The photos Plato’s Cave, Pondering and Samsara Wheel are born from research into esoteric memes which deal with a wide spectrum of topics, from anthroposophy to conspiracy, from spiritualism to magic, from mysticism to religion. In some ways what connects these disparate topics is the normal desire of young people to explore edgy, fringe and taboo topics. But beyond the irony, this inquiry into non-rational belief systems, seems to be a part of broader and genuine search for meaning, agency and security amongst a younger generation.

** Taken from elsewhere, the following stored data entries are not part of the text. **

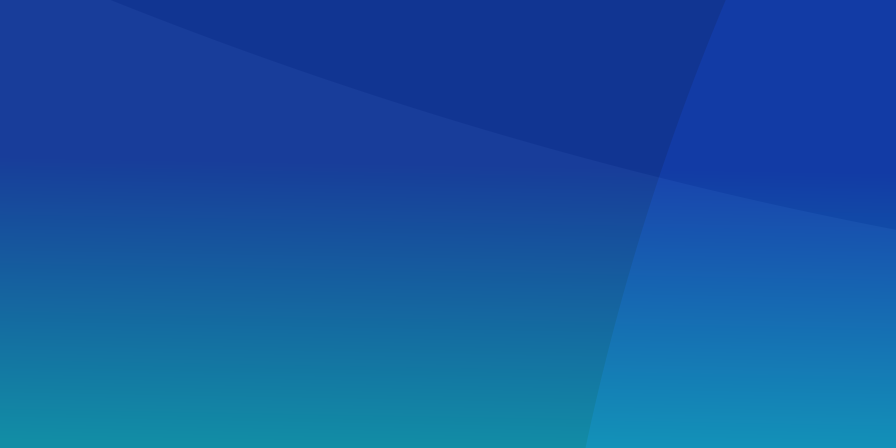
Give the GLSL for this background, as a WebGL 2 fragment shader.

```glsl
#version 300 es
precision highp float;
// Deep blue backdrop that fades to teal at the bottom, crossed by two wide arcs.
// Each arc is the rim of a huge off-canvas circle: outside the first lies a pale
// veil, inside the second a brighter blue tint; both are added to the gradient.

uniform vec2 u_resolution;
out vec4 outColor;

// Lengths are in canvas heights, origin at the lower left.
const vec3 DEEP_BLUE = vec3(0.068, 0.207, 0.573);
const vec3 TEAL      = vec3(0.045, 0.522, 0.620);
const vec3 PALE_VEIL = vec3(0.025, 0.031, 0.029);
const vec3 BLUE_TINT = vec3(0.004, 0.023, 0.073);

const float FADE_TOP  = 0.635;  // height where the teal fade begins
const float FADE_TILT = 0.018;  // drop of the fade per unit to the right

const vec2  VEIL_CENTER = vec2(3.807, 9.915);
const float VEIL_RADIUS = 9.5996;
const vec2  TINT_CENTER = vec2(6.717, -1.1445);
const float TINT_RADIUS = 5.5298;

// Signed distance to a circle, negative inside.
float circleDistance(vec2 p, vec2 center, float radius) {
    return length(p - center) - radius;
}

// Antialiased coverage of the positive side of a distance.
float coverage(float dist, float pixel) {
    return clamp(dist / pixel + 0.5, 0.0, 1.0);
}

void main() {
    vec2 p = gl_FragCoord.xy / u_resolution.y;
    float pixel = 1.0 / u_resolution.y;

    // Vertical fade, solid blue above FADE_TOP
    float height = p.y + FADE_TILT * (p.x - 1.0);
    float fade = clamp(1.0 - height / FADE_TOP, 0.0, 1.0);
    vec3 color = mix(DEEP_BLUE, TEAL, fade);

    // Veil below the shallow arc, tint right of the steep arc
    float veil = coverage(circleDistance(p, VEIL_CENTER, VEIL_RADIUS), pixel);
    float tint = coverage(-circleDistance(p, TINT_CENTER, TINT_RADIUS), pixel);
    color += PALE_VEIL * veil + BLUE_TINT * tint;

    outColor = vec4(color, 1.0);
}
```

Dauven describes his photographic approach as the attempt to take a still from this constantly flowing stream of pictures, and then to place that still in the physical and discursive space of Contemporary Art. His process involves building compositions of individual elements from particular meme 'families', in this case various esoteric memes. But rather than doing this as a quick digital manipulation he painstakingly constructs images with physical elements in the studio, assembling the image in ‘camera’. This careful approach does not only give a new value and meaning to the medium of the meme, it documents the existential quest of an online generation.

The resulting photos are rich in references which some viewers will recognize, and others will not. Which makes them both Contemporary and Art. Because whilst they refer to the layered meanings of meme culture, the act of referencing itself is a gesture all too familiar to Art.

By Sam Hopkins